A residential development was proposed on a sloping site, with sensitive buildings adjacent. The excavation was to be about 9 m deep in sandstone bedrock.
SCE were initially commissioned to undertake a geotechnical investigation; the ensuing SCE report recommended that the excavation have steeply sloping sides due to the presence of seams and other defects in the rock mass.
Subsequently, the owner & architect decided to ignore the SCE recommendation of an excavation with steeply sloping sides and effective subsoil drainage, and designed a building that required vertical excavations. This development was subsequently approved by the Council.
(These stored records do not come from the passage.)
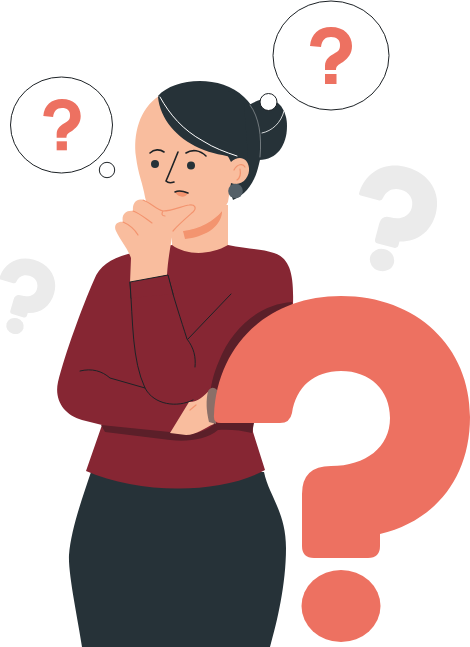
<!DOCTYPE html>
<html lang="en">
<head>
<meta charset="utf-8">
<title>Thinking woman with question marks</title>
<style>
:root {
  --paper: #ffffff;
  --coral: #ed7161;
  --grey: #ebebeb;
  --ink: #263238;
  --line: #1d2226;
  --skin: #f9bd9e;
  --skin-shade: #f3946f;
  --wine: #862633;
  --wine-shade: #5b1f29;
  --slate: #546068;
  --taupe: #8b6f68;
}
html, body { margin: 0; background: var(--paper); overflow: hidden; }
svg { display: block; width: 470px; height: 647px; }
.coral { fill: var(--coral); }
.grey { fill: var(--grey); }
.ink { fill: var(--ink); }
.skin { fill: var(--skin); }
.skin-shade { fill: var(--skin-shade); }
.wine { fill: var(--wine); }
.wine-shade { fill: var(--wine-shade); }
.slate { fill: var(--slate); }
.taupe { fill: var(--taupe); }
.bubble { fill: var(--paper); stroke: var(--line); stroke-width: 1; }
.line { fill: none; stroke: var(--line); stroke-width: 1; stroke-linecap: round; }
.bold { stroke-width: 1.6; }
.shine { fill: none; stroke: var(--paper); stroke-width: 1; stroke-linecap: round; }
.crease { fill: none; stroke: var(--skin-shade); stroke-width: 1.2; stroke-linecap: round; stroke-linejoin: round; }
</style>
</head>
<body>
<svg viewBox="0 0 470 647" role="img" aria-label="A woman with her hand on her chin, surrounded by question marks">
  <defs>
    <g id="round-question">
      <path d="M214 415C217 345 268 296 341 296C417 296 470 347 470 417C470 478 435 521 380 534V546Q380 558 368 558H314Q302 558 302 546V494Q302 466 331 466C366 466 390 447 390 418C390 390 370 371 341 371C314 371 296 387 292 413Q290 423 280 423H221Q213 423 214 415Z"/>
      <ellipse cx="341" cy="606" rx="39.5" ry="36"/>
    </g>
    <g id="bold-question">
      <path d="M310 46C311 34 319 27 331 27C344 27 352 35 352 46C352 54 348 58 343 62C338 65 336 66 336 70H325V66C325 59 330 56 335 53C339 51 340 49 340 45C340 40 337 37 331 37C325 37 322 40 321 47Z"/>
      <rect x="325" y="74" width="11.5" height="10"/>
    </g>
  </defs>

  <g id="background-questions" class="grey">
    <use href="#round-question" transform="translate(382 260) rotate(15) scale(.31) translate(-341 -606)"/>
    <use href="#round-question" transform="translate(15 326) rotate(16) scale(.222) translate(-341 -606)"/>
  </g>

  <g id="hair-back">
    <path class="ink" d="M249 105C258 100 263 98 269 99C281 101 287 113 287 126C287 145 277 160 259 160Z"/>
    <path class="ink" d="M158 96C174 78 220 74 244 97C261 112 265 143 259 164C255 182 247 194 233 200L222 165L165 130Z"/>
    <path class="shine" d="M262 133C272 131 281 123 284 111" opacity=".8"/>
    <path class="shine" d="M250 105C259 117 262 136 260 157" opacity=".35"/>
  </g>

  <g id="head">
    <path class="skin" d="M172 205H228V262H172Z"/>
    <path class="skin-shade" d="M183 231C200 229 214 221 222 211V213C220 228 204 237 185 239Z"/>
    <path class="skin" d="M159 96C139 109 133 135 136 157C138 174 143 184 145 197C150 218 160 231 178 231C199 230 220 218 228 202L231 183C242 187 250 177 249 168C248 157 238 155 231 162L222 145L178 115Z"/>
    <path class="crease" d="M234 170C237 164 243 163 245 167M237 180C240 178 241 174 240 169"/>
    <circle class="slate" cx="235.5" cy="191" r="7.3"/>
    <path class="ink" d="M158 97C160 119 177 138 199 148C212 154 225 155 234 158L248 157L244 104C220 75 178 78 158 97Z"/>
    <path class="shine" d="M160 97C170 115 183 130 203 141C214 148 225 152 237 156"/>
  </g>

  <g id="face">
    <circle class="ink" cx="155" cy="164" r="4"/>
    <circle class="ink" cx="191" cy="165.500" r="4"/>
    <path class="line bold" d="M150 153C154 149 160 149 164 152M186 153C192 149 200 150 206 156"/>
    <path class="line bold" d="M178 152C174 162 170 172 166 181C168 183 171 183 174 182"/>
    <path class="skin-shade" d="M175 192C179 190 183 190 188 193C186 198 178 198 175 192Z"/>
    <path class="line bold" d="M175 192C179 190 183 191 188 193"/>
  </g>

  <g id="skirt">
    <path class="ink" d="M91 472H264C269 496 286 512 286 548C286 585 277 622 270 647H82C78 620 68 574 69 555C71 529 83 496 91 472Z"/>
  </g>

  <g id="sweater">
    <path class="wine" d="M172 245C187 256 211 255 228 245C247 249 262 249 274 253C289 258 294 272 293 304L252 415L253 432L265 470C220 495 138 494 86 471L102 425L82 420C64 415 54 400 58 382C65 354 82 307 94 280C103 257 126 253 172 245Z"/>
    <path class="wine-shade" d="M292 302C260 304 232 328 219 361C213 375 211 385 210 395L216 420L252 424L292 340Z"/>
    <path class="wine-shade" d="M101 425L170 432C186 436 205 434 215 423H254L252 433C241 430 227 429 218 430C206 440 187 442 170 440L105 432Z"/>
    <path class="line" d="M168 276C174 299 181 320 187 339C194 348 196 357 195 367M188 339L231 294"/>
    <path class="line" d="M130 282C133 323 132 360 145 388C154 405 177 408 193 400M145 388L110 378C102 371 92 368 80 371"/>
  </g>

  <g id="resting-hand">
    <path class="skin" d="M170 433L189 402C199 402 203 396 210 390L214 424C204 428 197 435 186 435Z"/>
    <path class="crease" d="M190 410L196 405"/>
    <path class="taupe" d="M208 391C211 387 214 387 217 390L216 424L209 422C206 410 206 400 208 391Z"/>
  </g>

  <g id="chin-hand">
    <path class="skin" d="M130 283L131 258C127 247 120 240 116 231C113 225 118 221 123 222C121 215 126 210 133 211C132 203 137 198 143 200C151 203 156 209 163 211C173 211 182 206 189 205C195 204 197 208 193 212C185 219 178 225 173 231C171 244 168 258 167 275Z"/>
    <path class="crease" d="M143 200C151 203 156 209 163 211C173 211 182 206 189 205C195 204 197 208 193 212C185 219 178 225 173 231M133 211C141 214 146 219 152 223M123 222C130 225 135 230 138 235M163 211C161 214 162 216 165 216"/>
    <path class="wine" d="M130 282L168 275L173 294L131 298Z"/>
    <path class="line" d="M131 298L130 282L168 275L173 294"/>
  </g>

  <use id="main-question" class="coral" href="#round-question"/>

  <g id="thought-left">
    <ellipse class="bubble" cx="61.500" cy="125" rx="51" ry="48"/>
    <circle class="bubble" cx="107" cy="170" r="7.700"/>
    <use class="coral" href="#bold-question" transform="translate(62 99) scale(.89 .9) translate(-331 -27)"/>
  </g>
  <g id="thought-right">
    <ellipse class="bubble" cx="331" cy="55.500" rx="58" ry="54.500"/>
    <circle class="bubble" cx="268.500" cy="102" r="8.500"/>
    <use class="coral" href="#bold-question"/>
  </g>
</svg>
</body>
</html>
Later, during the course of construction SCE was requested to attend site on a number of occasions to assess the stability of the excavation. During the course of these site inspections, SCE advised on measures to stabilise the vertical excavation, and warned the owner / architect of the potential for building dampness issues due to the inadequate drainage between the building structure and the excavation.
Unfortunately, SCE’s advice in relation to the necessary drainage between the structure and the rock excavation was ignored by the builder, architect and project structural engineer. As a consequence, a number of problems later occurred due to both faulty building works, and the only partially effective drainage between the building structure and the excavation.
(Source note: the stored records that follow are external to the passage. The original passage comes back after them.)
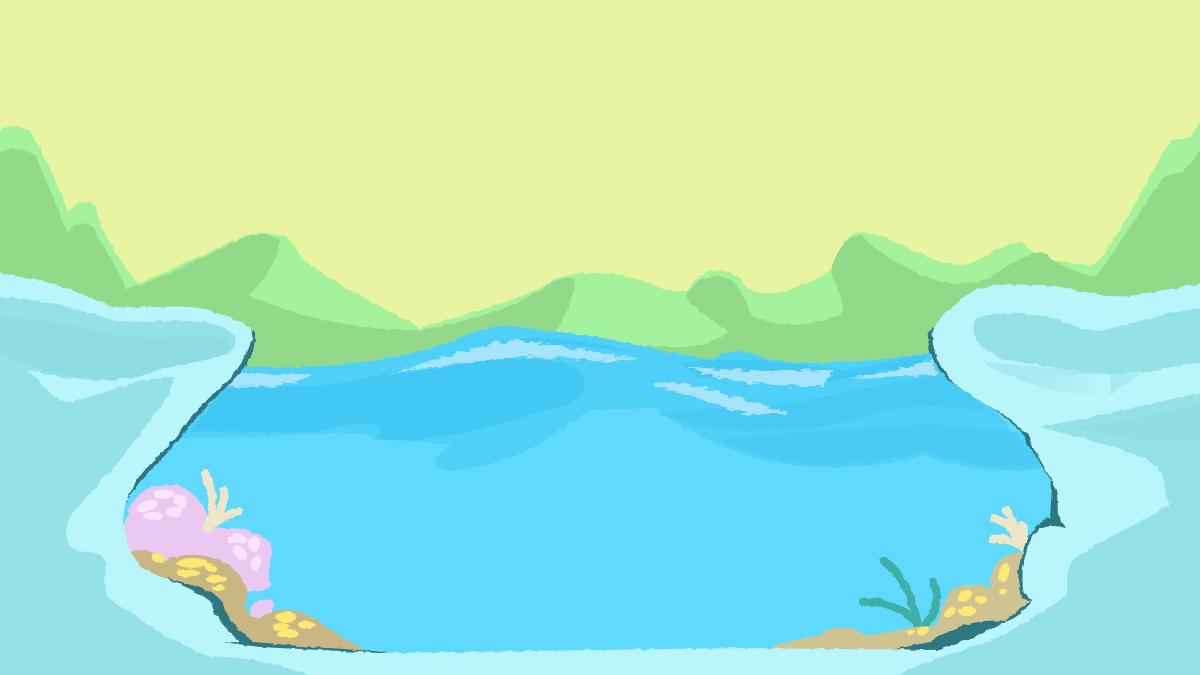
<!DOCTYPE html>
<html lang="en">
<head>
<meta charset="utf-8">
<title>Mountain lagoon</title>
<style>
:root{
  --sky:#e9f4a0; --hill-light:#a4f29b; --hill:#92da8a;
  --water:#60d9ff; --water-mid:#4fd0f9; --water-deep:#43c8f3; --foam:#a5e4fb;
  --ice:#b9f6fc; --ice-shade:#92e2e8; --ice-deep:#8ddce5; --edge:#2f7680;
  --sand:#cfc491; --sand-dark:#c8b782; --gold:#ffe873;
  --coral:#eac8f1; --coral-light:#fbe3fc; --frond:#eee6c8; --weed:#41b0a6;
}
html,body{margin:0;width:1200px;height:675px;overflow:hidden;background:var(--sky)}
svg{display:block}
.hill-light{fill:var(--hill-light)} .hill{fill:var(--hill)}
.water{fill:var(--water)} .mid{fill:var(--water-mid)} .deep{fill:var(--water-deep)} .foam{fill:var(--foam)}
.ice{fill:var(--ice)} .shade{fill:var(--ice-shade)} .ice-deep{fill:var(--ice-deep)} .edge{fill:var(--edge)}
.sand{fill:var(--sand)} .sand-dark{fill:var(--sand-dark)} .gold{fill:var(--gold)}
.coral{fill:var(--coral)} .coral-light{fill:var(--coral-light)}
.frond,.weed{fill:none;stroke-linecap:round;stroke-linejoin:round}
.frond{stroke:var(--frond);stroke-width:8} .weed{stroke:var(--weed);stroke-width:8}
</style>
</head>
<body>
<svg width="1200" height="675" viewBox="0 0 1200 675" role="img" aria-label="Lagoon between icy banks with green mountains behind">
  <defs>
    <filter id="brush" x="-5%" y="-5%" width="110%" height="110%">
      <feTurbulence type="fractalNoise" baseFrequency="0.12" numOctaves="2" seed="4"/>
      <feDisplacementMap in="SourceGraphic" scale="4" xChannelSelector="R" yChannelSelector="G"/>
    </filter>
    <filter id="dry-brush" x="-10%" y="-30%" width="120%" height="160%">
      <feTurbulence type="fractalNoise" baseFrequency="0.09 0.3" numOctaves="2" seed="8"/>
      <feDisplacementMap in="SourceGraphic" scale="9" xChannelSelector="R" yChannelSelector="G"/>
    </filter>
    <linearGradient id="fade-left" x1="0" x2="1">
      <stop offset="0" stop-color="#b9f6fc" stop-opacity="0"/>
      <stop offset="1" stop-color="#b9f6fc"/>
    </linearGradient>
  </defs>

  <rect id="sky" width="1200" height="675" fill="var(--sky)"/>

  <g id="mountains" filter="url(#brush)">
    <path class="hill-light" d="M-5 132Q14 120 30 132C45 150 58 190 69 213C76 200 90 198 96 209C101 235 122 262 138 284L246 235Q270 229 289 239C300 262 325 276 350 290L420 328C465 314 515 303 556 279C580 268 632 272 658 287Q674 294 687 290C700 270 721 265 738 277Q752 296 772 294C800 288 822 278 832 268C840 248 847 232 862 232C895 235 925 264 962 265C985 262 1004 240 1022 243C1042 260 1062 265 1096 264C1125 230 1150 170 1172 140L1190 137L1205 115V420H-5Z"/>
    <path class="hill" d="M-5 152Q18 145 35 155C46 180 60 212 67 232Q78 218 91 226C105 248 118 270 126 289C165 279 190 262 247 236Q268 230 279 240C279 265 262 280 249 296C300 318 370 332 420 330C470 322 520 306 548 285Q570 271 575 284C572 305 562 318 556 332C610 346 670 350 704 345L728 332C712 318 690 308 687 296C692 278 712 273 727 278C742 285 745 303 752 315C778 330 815 326 839 315C852 300 825 280 833 263C840 245 850 234 862 236C880 256 910 270 934 280C958 287 985 283 998 272Q1024 254 1042 252C1060 265 1080 276 1096 276C1125 240 1145 200 1164 177L1184 171L1205 145V430H-5Z"/>
  </g>

  <g id="lagoon" filter="url(#brush)">
    <path class="water" d="M110 380L240 367C320 370 400 362 455 340Q500 318 545 331C600 334 650 350 712 360Q738 342 764 359Q840 370 940 350L1080 400V660H110Z"/>
    <path class="mid" d="M185 390L240 367C320 370 400 362 455 340Q500 318 545 331C600 334 650 350 712 360Q738 342 764 359Q840 370 940 350L1045 468C1000 474 950 466 925 455C870 472 780 472 735 450C700 438 670 420 655 408L590 410C555 430 530 462 455 470Q430 470 438 455L452 445C400 440 360 430 320 434L180 438Z"/>
    <g class="deep">
      <path d="M225 389C290 384 340 390 388 372C440 374 480 350 560 362C595 372 590 396 566 405C520 417 430 450 372 438C400 426 360 416 325 431C280 434 230 430 190 432Z"/>
      <path d="M475 348C520 330 590 340 635 353C610 350 560 340 515 345Z"/>
      <path d="M660 414C720 405 790 408 850 391L945 374L995 415C945 401 900 404 850 420C800 432 720 438 660 414Z" opacity=".75"/>
      <path d="M720 440C790 430 850 430 930 424L1020 432L1040 464C1000 470 950 464 928 450C860 470 780 470 720 440Z" opacity=".5"/>
      <path d="M680 364C730 354 790 364 850 370L930 353L920 365L830 382L700 377Z"/>
    </g>
  </g>

  <g id="wave-crests" class="foam" filter="url(#dry-brush)">
    <path d="M388 374C425 364 475 344 515 340C555 345 600 352 640 359C600 365 550 354 520 357C480 360 430 368 388 374Z"/>
    <path d="M232 372C260 377 288 374 312 374C295 387 255 389 226 385Z"/>
    <path d="M689 367C735 370 785 372 832 370L824 386C780 387 725 383 689 367Z"/>
    <path d="M655 383C690 380 715 394 747 400L788 412C765 419 735 413 710 402C690 394 670 390 655 387Z"/>
    <path d="M848 378C875 374 905 370 934 359L936 374C910 375 880 378 848 378Z"/>
  </g>

  <g id="left-reef" filter="url(#brush)">
    <path class="coral" d="M118 538C128 525 127 504 139 495C152 482 180 481 191 493C203 500 207 519 213 529C235 525 268 532 272 547C273 562 265 575 270 584C262 596 244 592 225 585L140 568Z"/>
    <path class="coral" d="M252 605Q262 595 274 603L272 622L256 626Q247 615 252 605Z"/>
    <g class="coral-light">
      <ellipse cx="147" cy="506" rx="11" ry="5" transform="rotate(-20 147 506)"/>
      <ellipse cx="164" cy="494" rx="10" ry="5"/>
      <ellipse cx="180" cy="501" rx="8" ry="6" transform="rotate(45 180 501)"/>
      <ellipse cx="153" cy="516" rx="10" ry="4"/>
      <ellipse cx="174" cy="512" rx="8" ry="5"/>
      <ellipse cx="238" cy="539" rx="10" ry="5"/>
      <ellipse cx="254" cy="544" rx="6" ry="8"/>
      <ellipse cx="240" cy="553" rx="9" ry="5" transform="rotate(45 240 553)"/>
      <ellipse cx="256" cy="563" rx="5" ry="8" transform="rotate(20 256 563)"/>
    </g>
    <path class="sand-dark" d="M130 552Q148 546 166 560C190 550 215 556 228 565C245 573 250 594 245 606C250 620 258 622 265 614C285 605 314 613 326 627L365 650L240 652L205 600L140 574Z"/>
    <g class="gold">
      <ellipse cx="158" cy="558" rx="7" ry="4" transform="rotate(25 158 558)"/>
      <ellipse cx="192" cy="563" rx="15" ry="5"/>
      <ellipse cx="188" cy="573" rx="12" ry="4"/>
      <ellipse cx="211" cy="568" rx="7" ry="4" transform="rotate(30 211 568)"/>
      <ellipse cx="216" cy="579" rx="11" ry="4"/>
      <ellipse cx="219" cy="588" rx="7" ry="3"/>
      <ellipse cx="286" cy="617" rx="11" ry="5"/>
      <ellipse cx="281" cy="627" rx="8" ry="4"/>
      <ellipse cx="307" cy="625" rx="9" ry="4"/>
      <ellipse cx="288" cy="634" rx="11" ry="4"/>
    </g>
    <path class="frond" d="M206 529C216 510 213 490 205 474M208 528C220 515 225 504 224 490M209 528Q222 516 238 511"/>
  </g>

  <g id="right-reef" filter="url(#brush)">
    <path class="weed" d="M863 602C890 600 908 612 922 629M883 561C905 575 914 604 918 625"/>
    <path class="weed" d="M933 582C940 595 937 612 925 625" stroke-width="12"/>
    <path class="frond" stroke-width="7" d="M1024 548C1018 535 1012 520 1007 510M1022 546C1016 530 1005 522 994 518M1021 546Q1008 537 992 539M1024 546Q1025 535 1022 525"/>
    <path class="sand" d="M770 648C790 638 810 640 822 634C835 624 858 628 864 636C890 634 905 626 934 626C943 617 940 600 952 590C965 582 980 584 990 588C988 570 1000 552 1024 552L1034 604L1000 626L960 634L910 651H770Z"/>
    <g class="gold">
      <ellipse cx="965" cy="596" rx="8" ry="5" transform="rotate(-30 965 596)"/>
      <ellipse cx="981" cy="600" rx="6" ry="4"/>
      <ellipse cx="950" cy="612" rx="7" ry="4" transform="rotate(-40 950 612)"/>
      <ellipse cx="967" cy="611" rx="9" ry="5"/>
      <ellipse cx="1004" cy="573" rx="5" ry="10" transform="rotate(10 1004 573)"/>
      <ellipse cx="1003" cy="592" rx="4" ry="3"/>
      <ellipse cx="923" cy="631" rx="6" ry="4"/>
      <ellipse cx="911" cy="632" rx="4" ry="2"/>
    </g>
  </g>

  <g id="bank-edges" class="edge" filter="url(#brush)">
    <path d="M245 325L255 332Q256 355 242 370C225 390 200 412 184 432C170 455 140 475 128 500L108 534L120 490L180 425Z"/>
    <path d="M165 577C190 585 215 590 222 602C228 620 240 632 254 642L300 646L388 652L365 656H250L213 643L238 642Z"/>
    <path d="M935 325L928 334C927 350 936 370 950 381C980 400 1000 412 1022 432C1030 455 1050 470 1052 488L1050 517C1032 525 1022 545 1018 574L1022 598L1030 601L1005 621C970 618 945 632 930 642L895 649L940 651L1012 627L1045 605L1045 530L1070 529L1060 512L1058 485L1024 426Z"/>
  </g>

  <g id="ice-banks" filter="url(#brush)">
    <path id="ice-rim" class="ice" d="M-5 272L30 279C60 283 90 298 112 307C145 309 185 303 208 310C230 318 250 322 253 332C250 352 240 368 226 382C205 402 190 415 180 432C165 452 140 470 130 492C119 515 122 540 140 566C160 580 190 584 211 602C215 620 232 634 240 642L222 642L260 647L380 653L745 648L940 650C960 642 985 634 1005 622Q1025 615 1031 600L1024 594C1020 575 1024 550 1034 534Q1045 522 1066 528L1058 514L1057 490C1044 465 1032 448 1028 435L1022 430C1005 412 978 402 958 386C945 374 934 362 932 335C936 318 950 310 964 297C978 283 1010 284 1045 285C1075 287 1100 299 1130 296L1205 283V680H-5Z"/>
    <g id="left-ice-planes">
      <path class="shade" d="M-5 298C30 296 75 308 116 321C155 323 200 316 224 328C238 335 238 345 229 353C205 363 180 362 155 372C120 383 80 383 28 370C50 392 55 402 72 402C110 392 150 374 174 377C168 405 145 424 124 455C95 490 65 515 66 532C65 546 75 552 90 551C106 555 108 562 104 580C105 598 115 604 130 612C155 630 180 645 208 656C250 658 285 664 320 680H-5Z"/>
      <path class="ice-deep" d="M-5 318C25 316 70 325 122 336C165 342 205 332 230 340L228 353C205 363 165 364 138 378C90 382 55 374 28 366L-5 350Z" opacity=".8"/>
    </g>
    <g id="right-ice-planes">
      <path class="shade" d="M975 320C985 312 1010 313 1035 315C1060 317 1075 330 1100 331C1140 322 1165 312 1205 308V362C1170 366 1145 374 1115 374C1080 374 1050 366 1005 360C985 352 968 338 975 320Z"/>
      <path class="shade" d="M980 361L1110 374L1140 374L1110 395C1070 398 1020 385 980 361Z" opacity=".5"/>
      <path d="M1030 376L1110 374L1110 400L1060 397Z" fill="url(#fade-left)"/>
      <path class="shade" d="M1205 392C1165 400 1110 414 1040 427C1085 440 1140 450 1158 468C1168 480 1162 492 1170 504C1145 522 1110 534 1085 553C1060 562 1070 580 1066 596C1040 612 1018 630 990 641C950 655 920 662 890 680H1205Z"/>
      <path class="ice-deep" d="M1205 402C1170 412 1110 424 1075 428C1120 438 1165 445 1205 440Z" opacity=".5"/>
    </g>
  </g>
</svg>
</body>
</html>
Regrettably, and although SCE offered assistance to the owner in relation to the ensuring litigation, the owner relied on other engineering experts. As a consequence, the litigation was largely unsuccessful, and the owner left with a damp & wet residential building and large legal costs.